If the technique proves generally successful it could revolutionize organ transplant, greatly expanding the pool of available organs.
The surgery was conducted in September at NYU Langone Health in New York City and involved a patient who was brain-dead and being kept alive on a ventilator, The New York Times reported.
The kidney came from a pig genetically engineered to grow an organ with a low risk of being rejected by the human body. After being attached to the blood vessels in the upper leg outside of the patient’s abdomen, the kidney quickly started functioning normally, said Dr. Robert Montgomery, the director of the NYU Langone Transplant Institute who performed the procedure, the Times reported.
The results strongly suggest that this type of organ will work in the human body, according to Montgomery.
“It was better than I think we even expected,” he told the Times. “It just looked like any transplant I’ve ever done from a living donor. A lot of kidneys from deceased people don’t work right away, and take days or weeks to start. This worked immediately.”
The patient was followed for only 54 hours and the research hasn’t been peer-reviewed or published in a medical journal, but it hints at a new source of desperately needed transplant organs.
Many questions remain, but experts called the procedure a milestone.
“There’s no question this is a tour de force, in that it’s hard to do and you have to jump through a lot of hoops,” Dr. Jay Fishman, associate director of the transplantation center at Massachusetts General Hospital in Boston, told the Times. “Whether this particular study advances the field will depend on what data they collected and whether they share it, or whether it is a step just to show they can do it.”
“We need to know more about the longevity of the organ,” but this “is a huge breakthrough. It’s a big, big deal,” Dr. Dorry Segev, a professor of transplant surgery at Johns Hopkins School of Medicine, told the Times.
There are more than 100,000 Americans on transplant waiting lists, including more than 90,000 who need a kidney.
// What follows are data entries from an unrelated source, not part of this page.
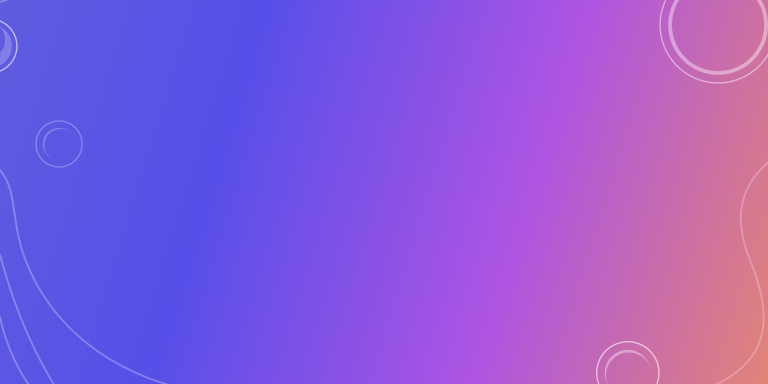
Reproduce this background procedurally as a Shadertoy shader.

```glsl
// Gradient colours and their stops along the tilted axis
const vec3 SLATE = vec3(0.375, 0.360, 0.875);
const vec3 INDIGO = vec3(0.340, 0.310, 0.912);
const vec3 VIOLET = vec3(0.680, 0.330, 0.890);
const vec3 CORAL = vec3(0.885, 0.515, 0.465);
const vec4 STOPS = vec4(0.0, 0.695, 1.531, 2.31);
const float TILT = 0.31;

// Line work, in canvas heights
const vec3 INK = vec3(1.0, 0.97, 1.0);
const float HAIRLINE = 0.0036;
const float CURVE_WIDTH = 0.0048;
const float BAND_WIDTH = 0.0098;
const float LEFT_CURVE_ALPHA = 0.28;
const float RIGHT_CURVE_ALPHA = 0.26;
const int CURVE_STEPS = 24;

// Bubble centres
const vec2 EDGE_BUBBLE = vec2(-0.026, 0.880);
const vec2 FAINT_BUBBLE = vec2(0.1536, 0.625);
const vec2 LARGE_BUBBLE = vec2(1.870, 0.935);
const vec2 LOW_BUBBLE = vec2(1.635, 0.029);

float coverage(float dist) {
    return clamp(0.5 - dist * iResolution.y, 0.0, 1.0);
}

float segmentDistance(vec2 p, vec2 a, vec2 b) {
    vec2 ab = b - a;
    float h = clamp(dot(p - a, ab) / dot(ab, ab), 0.0, 1.0);
    return length(p - a - ab * h);
}

vec2 bezier(vec2 a, vec2 b, vec2 c, vec2 d, float t) {
    float s = 1.0 - t;
    return s * s * s * a + 3.0 * s * t * (s * b + t * c) + t * t * t * d;
}

float bezierDistance(vec2 p, vec2 a, vec2 b, vec2 c, vec2 d) {
    float nearest = 1e3;
    vec2 previous = a;
    for (int i = 1; i <= CURVE_STEPS; i++) {
        vec2 next = bezier(a, b, c, d, float(i) / float(CURVE_STEPS));
        nearest = min(nearest, segmentDistance(p, previous, next));
        previous = next;
    }
    return nearest;
}

float ring(vec2 p, vec2 center, float radius, float width) {
    return coverage(abs(length(p - center) - radius) - 0.5 * width);
}

// Disc with a shifted disc cut out of it
float crescent(vec2 p, vec2 center, float radius, float cutRadius, vec2 shift) {
    float disc = length(p - center) - radius;
    float cut = length(p - center - shift) - cutRadius;
    return coverage(max(disc, -cut));
}

vec3 background(vec2 p) {
    float t = p.x + TILT * (1.0 - p.y);
    vec3 stage = clamp((t - STOPS.xyz) / (STOPS.yzw - STOPS.xyz), 0.0, 1.0);
    vec3 color = mix(SLATE, INDIGO, stage.x);
    color = mix(color, VIOLET, stage.y);
    return mix(color, CORAL, stage.z);
}

float curves(vec2 p) {
    // Flowing lines in the lower left
    vec2 bend = vec2(0.057, 0.349);
    float left = bezierDistance(p, vec2(-0.002, 0.559), vec2(0.042, 0.510), vec2(0.029, 0.448), bend);
    left = min(left, bezierDistance(p, bend, vec2(0.109, 0.188), vec2(0.240, 0.057), vec2(0.438, -0.002)));
    left = min(left, bezierDistance(p, vec2(0.0, 0.336), vec2(0.036, 0.206), vec2(0.078, 0.102), vec2(0.141, -0.003)));
    left = min(left, bezierDistance(p, vec2(0.0, 0.174), vec2(0.016, 0.102), vec2(0.044, 0.042), vec2(0.076, -0.003)));
    left = min(left, segmentDistance(p, vec2(-0.01, 0.992), vec2(0.024, 1.002)));

    // Single wave on the right
    vec2 waist = vec2(1.953, 0.323);
    float right = bezierDistance(p, vec2(2.002, 0.578), vec2(1.914, 0.505), vec2(1.917, 0.414), waist);
    right = min(right, bezierDistance(p, waist, vec2(2.0, 0.206), vec2(2.026, 0.076), vec2(1.864, -0.002)));

    return max(LEFT_CURVE_ALPHA * coverage(left - 0.5 * CURVE_WIDTH),
               RIGHT_CURVE_ALPHA * coverage(right - 0.5 * CURVE_WIDTH));
}

float bubbles(vec2 p) {
    float edge = max(0.62 * ring(p, EDGE_BUBBLE, 0.070, HAIRLINE),
                     0.22 * crescent(p, EDGE_BUBBLE, 0.057, 0.0495, vec2(-0.0105, 0.016)));
    float faint = max(0.28 * ring(p, FAINT_BUBBLE, 0.060, HAIRLINE),
                      0.25 * crescent(p, FAINT_BUBBLE, 0.042, 0.042, vec2(0.004, -0.003)));
    float large = max(0.50 * ring(p, LARGE_BUBBLE, 0.151, HAIRLINE),
                      0.42 * ring(p, LARGE_BUBBLE, 0.125, BAND_WIDTH));
    float low = max(0.62 * ring(p, LOW_BUBBLE, 0.081, HAIRLINE),
                    0.40 * crescent(p, LOW_BUBBLE, 0.060, 0.060, vec2(0.003, -0.007)));
    return max(max(edge, faint), max(large, low));
}

void mainImage(out vec4 fragColor, in vec2 fragCoord) {
    vec2 p = fragCoord / iResolution.y;
    float ink = max(curves(p), bubbles(p));
    fragColor = vec4(mix(background(p), INK, ink), 1.0);
}
```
Each day, 12 people on the waiting lists die, the Times reported.
Pig-grown organs such as kidneys, hearts, lungs and livers that can be transplanted into people has been something researchers have long been trying to achieve.
“This is really cutting-edge translational surgery and transplantation that is on the brink of being able to do it in living human beings,” Dr. Amy Friedman, a former transplant surgeon and chief medical officer of the organ procurement organization LiveOnNY, told the Times.
The group played a role in finding the brain-dead patient involved in the procedure. The patient was a registered organ donor, but the organs were not suitable for transplantation, so the family agreed to the experimental kidney procedure.
Visit the National Kidney Foundation for more on kidney transplants.